** Opening MATERIAL SHOWN block **

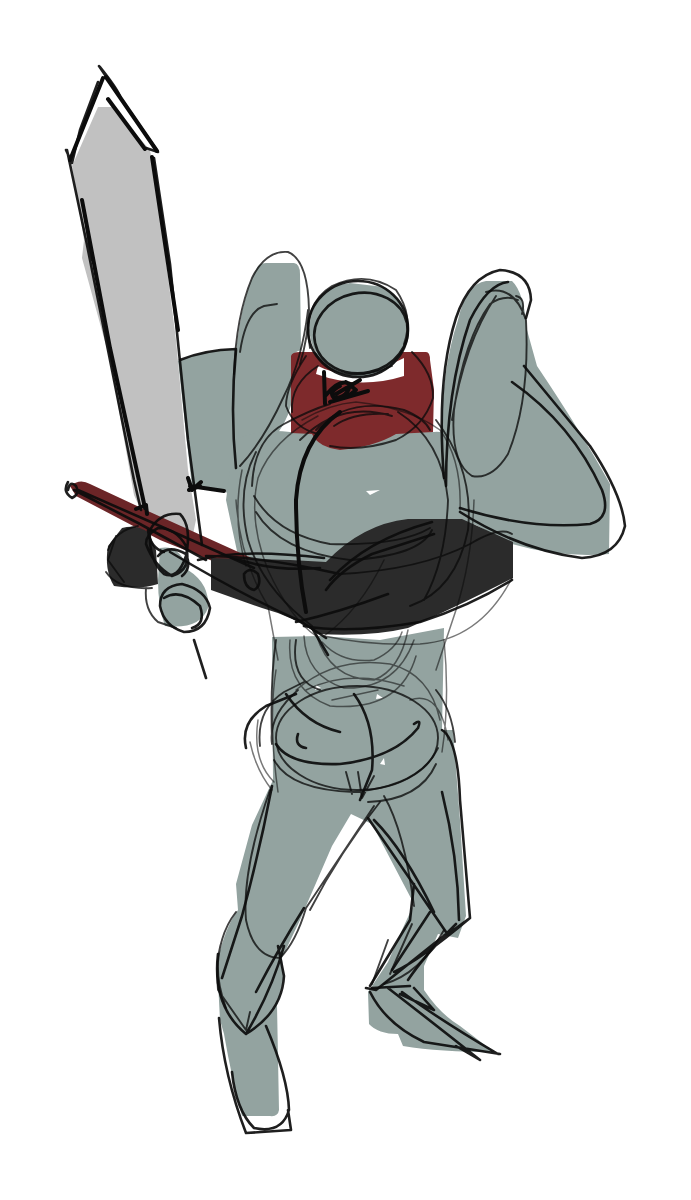
<!DOCTYPE html>
<html lang="en">
<head>
<meta charset="utf-8">
<title>Swordsman gesture sketch</title>
<style>
:root{--paper:#fff;--body:#93a3a0;--blade:#c1c1c1;--scarf:#7e2a2c;--guard:#6b2527;--dark:#2b2b2b;--ink:#0c0c0c}
html,body{margin:0;height:100%;overflow:hidden;background:var(--paper)}
svg{display:block;width:691px;height:1200px}
.body{fill:var(--body)}
.blade{fill:var(--blade)}
.scarf{fill:var(--scarf)}
.guard{fill:var(--guard)}
.dark{fill:var(--dark)}
.gap{fill:var(--paper)}
.ink{fill:none;stroke:var(--ink);stroke-linecap:round;stroke-linejoin:round}
.bold{stroke-width:4}
.line{stroke-width:2.6;opacity:.92}
.thin{stroke-width:1.9;opacity:.78}
.faint{stroke-width:1.5;opacity:.55}
</style>
</head>
<body>
<svg viewBox="0 0 691 1200" role="img" aria-label="Rough sketch of a broad armoured figure holding a large sword">
<g id="colour-blocks">
  <g class="body">
    <path id="left-shoulder" d="M236 440L234 372Q240 300 256 270Q258 263 266 263L294 263Q300 264 300 274L301 350Q292 352 291 362L291 405Q286 425 272 440Z"/>
    <path id="left-arm" d="M178 361Q206 349 236 349L240 505Q230 500 225 490L192 487Z"/>
    <path id="torso" d="M234 440Q260 428 290 432L434 432Q450 430 456 450L475 520L470 560L240 565L226 500Z"/>
    <path id="right-shoulder" d="M442 470Q438 380 458 320Q466 284 486 281L512 281Q524 292 527 330L537 366Q580 430 610 484L609 554Q560 558 512 544L470 522L450 486Z"/>
    <path id="hips" d="M272 637L320 636L380 640L444 628L442 730L453 730L460 820L466 916L458 938L438 934L424 966L424 990Q440 1014 460 1026L494 1052Q440 1052 403 1046L398 1034Q378 1034 369 1024L368 992L388 962L402 930L414 904L372 824L351 814L332 846L300 920L282 958L284 978L277 1005L279 1110Q278 1117 270 1116L242 1116Q232 1080 224 1034L220 1020L217 962Q226 925 238 910L236 884L252 825L273 780Z"/>
    <path id="left-hand" d="M160 548Q180 544 188 570Q210 584 208 608Q200 630 165 626Q158 606 158 580Z"/>
  </g>
  <path id="neck-scarf" class="scarf" d="M291 356Q292 352 300 352L426 352Q430 352 430 360L434 390L433 432L396 434Q374 447 340 450Q318 447 312 434L291 433Z"/>
  <path class="gap" d="M318 366Q352 384 404 358L404 376Q360 390 316 374Z"/>
  <path id="head" class="body" d="M309 330Q312 286 350 283L384 287Q408 300 406 335Q404 374 358 377Q314 374 309 330Z"/>
  <path id="sword-blade" class="blade" d="M98 107L112 107L150 150L157 190L176 340L188 470L196 520L190 548L150 530L134 495L110 360L82 258L84 240L72 166Z"/>
  <path id="sword-crossguard" class="guard" d="M70 486Q80 478 90 484L150 512L256 560Q262 566 256 570L240 572L160 540L76 496Z"/>
  <path id="glove" class="dark" d="M122 528Q136 524 148 532L156 550L158 584Q140 590 114 586Q104 570 108 546Z"/>
  <path id="waist-sash" class="dark" d="M211 558L290 560L326 562Q362 524 408 519L462 519L513 542L513 578Q450 610 408 628Q370 637 318 634Q292 616 262 608L211 590Z"/>
  <g id="paint-gaps" class="gap">
    <path d="M366 491L380 490L370 495Z"/><path d="M316 685L321 688L315 690Z"/><path d="M380 764L384 758L385 765Z"/><path d="M377 694L383 698L376 699Z"/>
  </g>
</g>

<g id="linework" class="ink">
  <g id="sword-lines">
    <path class="bold" d="M103 78L70 160M106 77L157 151M108 99L145 149M82 200L110 348L145 508M152 157L178 330"/>
    <path class="line" d="M99 66Q130 112 158 152L146 148M100 67Q116 87 120 96M98 82L80 130L72 163L66 150M67 150L86 240L100 310L134 480L141 510M154 158L170 264L188 440L202 545M194 640L206 678M84 210L92 260"/>
    <path class="line" d="M68 482Q62 492 72 498Q80 494 76 486Q70 480 68 490M78 490L160 526L254 568M74 490L140 524L206 560"/>
    <path class="bold" d="M136 509L146 505L147 514M188 478L192 490L201 482M190 486L224 491M189 490L200 486"/>
    <path class="line" d="M244 574Q250 566 258 574Q262 586 254 590Q244 588 244 574M148 530Q150 548 164 552"/>
  </g>
  <g id="hand-lines">
    <path class="line" d="M150 530Q160 512 180 514Q192 526 186 556Q178 580 164 574Q148 560 150 530M146 544Q154 566 172 576Q192 570 186 546Q176 528 158 528Q146 534 146 544M158 556Q168 544 186 554Q192 568 182 576"/>
    <path class="line" d="M160 606Q160 586 182 584Q206 590 210 608Q206 632 184 632Q164 626 160 606M164 598Q180 588 200 606Q206 624 192 628"/>
    <path class="thin" d="M108 550Q116 530 138 526M106 572Q118 590 152 588M146 588Q144 610 158 622L176 628M116 536L108 560L124 582"/>
  </g>
  <g id="left-arm-lines">
    <path class="line" d="M180 360Q204 350 236 349M236 350Q230 410 236 468M170 552Q240 594 302 622L326 638"/>
    <path class="thin" d="M234 374Q236 316 252 278Q266 250 288 252Q308 260 309 310Q308 338 300 364M240 352Q246 312 264 306L277 304M308 310Q302 360 284 396Q264 440 240 466"/>
  </g>
  <g id="head-lines">
    <ellipse class="line" cx="358" cy="329" rx="50" ry="48"/>
    <ellipse class="line" cx="361" cy="333" rx="47" ry="40" transform="rotate(-12 361 333)"/>
    <path class="thin" d="M310 348Q302 304 332 286Q366 270 396 290Q414 316 404 344M316 354Q340 388 392 366"/>
  </g>
  <g id="scarf-lines">
    <path class="thin" d="M306 356Q286 386 286 406Q294 428 318 434M412 352Q434 374 433 398Q424 426 396 440Q360 452 330 446M292 412Q290 384 318 366M300 440Q340 400 392 416M316 430Q348 396 404 410Q424 418 430 430M334 426Q354 412 388 414"/>
    <path class="bold" d="M324 372L325 404M326 395Q340 378 350 384Q348 398 334 398Q328 392 340 386M346 382L356 390L348 396M330 402L368 391M360 380L336 394"/>
  </g>
  <g id="torso-lines">
    <path class="bold" d="M340 412Q300 440 296 500Q296 560 306 612"/>
    <path class="line" d="M198 560Q240 548 324 558M206 556Q260 556 340 574M228 556Q270 572 320 568M296 622Q340 612 388 594M304 626Q350 634 420 622Q470 606 512 580M326 590Q340 570 372 554L434 534M312 628L328 655M330 580Q366 540 432 522"/>
    <path class="thin" d="M252 486Q254 440 284 424Q310 410 330 404M254 496Q276 534 330 544Q400 546 430 528M256 512Q280 552 350 560Q420 556 432 530M436 420Q474 470 468 530Q456 590 410 606M398 412Q442 440 448 500Q446 560 424 600M256 452Q236 490 248 540Q262 588 312 626M340 574Q420 570 470 544Q500 526 512 534"/>
    <path class="faint" d="M318 416Q272 440 258 478Q248 520 268 570Q290 618 316 636M302 420Q330 404 356 402Q410 408 440 430Q462 460 460 510M236 500Q240 560 268 606L278 660M474 500Q472 560 456 610L436 670M242 470Q232 520 246 566M512 578Q480 640 420 644Q370 646 324 636M324 636Q360 610 384 560"/>
  </g>
  <g id="right-arm-lines">
    <path class="line" d="M444 478Q436 380 456 318Q470 276 500 270Q530 272 531 300L526 318M446 486Q446 390 470 320Q488 284 508 282M512 382Q572 424 602 490Q612 518 590 524Q530 530 460 508M460 512Q520 550 582 558Q618 556 625 526Q622 494 590 446L524 366"/>
    <path class="thin" d="M486 292Q514 284 526 320Q530 400 508 454Q492 480 472 476Q450 462 454 410Q464 340 490 304Q504 294 518 300M452 420Q464 344 496 296M516 296Q526 298 522 314"/>
  </g>
  <g id="hip-lines">
    <path class="line" d="M246 748Q240 722 266 706L296 694M276 744Q290 766 340 764Q394 758 418 728Q422 718 414 724M354 694Q376 724 372 770L360 800M286 694Q306 724 340 732M298 734Q294 746 306 748"/>
    <ellipse class="thin" cx="357" cy="738" rx="81" ry="52"/>
    <path class="thin" d="M274 760Q290 790 354 792Q420 786 438 748M260 746Q256 710 284 692L304 682M272 744Q268 716 298 690M346 772L352 794M358 772L362 798L374 776M368 802Q420 800 436 764M436 690Q452 710 455 742M296 640Q290 680 320 690M276 640Q270 680 272 742"/>
    <path class="faint" d="M304 636Q306 676 344 688Q396 690 414 640M316 634Q330 680 374 680Q400 670 408 630M290 640Q286 690 330 706Q400 712 416 656M322 642Q342 664 374 660Q396 650 402 632M296 690Q336 656 390 664Q430 674 440 720M306 690Q350 668 404 686M258 720Q252 760 274 782M250 742Q256 770 272 790M276 670Q268 720 278 792M444 640Q450 700 442 752M410 700Q440 690 448 740M332 700L378 690"/>
  </g>
  <g id="left-leg-lines">
    <path class="line" d="M272 786Q260 850 242 916L222 978M284 946Q272 990 246 1034M304 908Q280 946 256 992M218 954Q212 1006 246 1034Q282 1012 284 976L278 946M219 1018Q224 1076 246 1133L291 1130L288 1110M266 1026Q288 1078 289 1110Q282 1134 254 1128Q236 1110 232 1072"/>
    <path class="thin" d="M270 790Q242 870 246 920Q254 958 280 958Q296 942 306 908L374 806M380 802Q340 852 310 910M236 912Q214 940 218 990L246 1030M222 940Q212 970 226 1008M246 1030L250 1012"/>
  </g>
  <g id="right-leg-lines">
    <path class="line" d="M442 730Q458 740 460 800L470 918L448 934M442 792Q458 856 459 920M368 818L412 882L446 932M374 820Q404 850 434 912M414 884L410 920L370 986M446 934L376 990L366 988M470 918Q420 960 394 972M456 924Q424 956 408 980M430 912L392 970"/>
    <path class="line" d="M370 992Q386 1024 424 1042L500 1054M402 992Q440 1020 498 1054M388 988Q432 1022 480 1060L456 1046M414 988L434 1010L400 994M372 988L410 986"/>
    <path class="thin" d="M384 796Q404 830 414 906M388 940L372 984M444 930Q420 974 384 984M412 924L390 974"/>
  </g>
</g>
</svg>
</body>
</html>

** Closing MATERIAL SHOWN block **

* [EXERCISE OBJECTIVE]:
Look through the entries above. Copy each line in which the string "lines" occurs.

* [THE COMPLETED TASK]:
  <g id="sword-lines">
  <g id="hand-lines">
  <g id="left-arm-lines">
  <g id="head-lines">
  <g id="scarf-lines">
  <g id="torso-lines">
  <g id="right-arm-lines">
  <g id="hip-lines">
  <g id="left-leg-lines">
  <g id="right-leg-lines">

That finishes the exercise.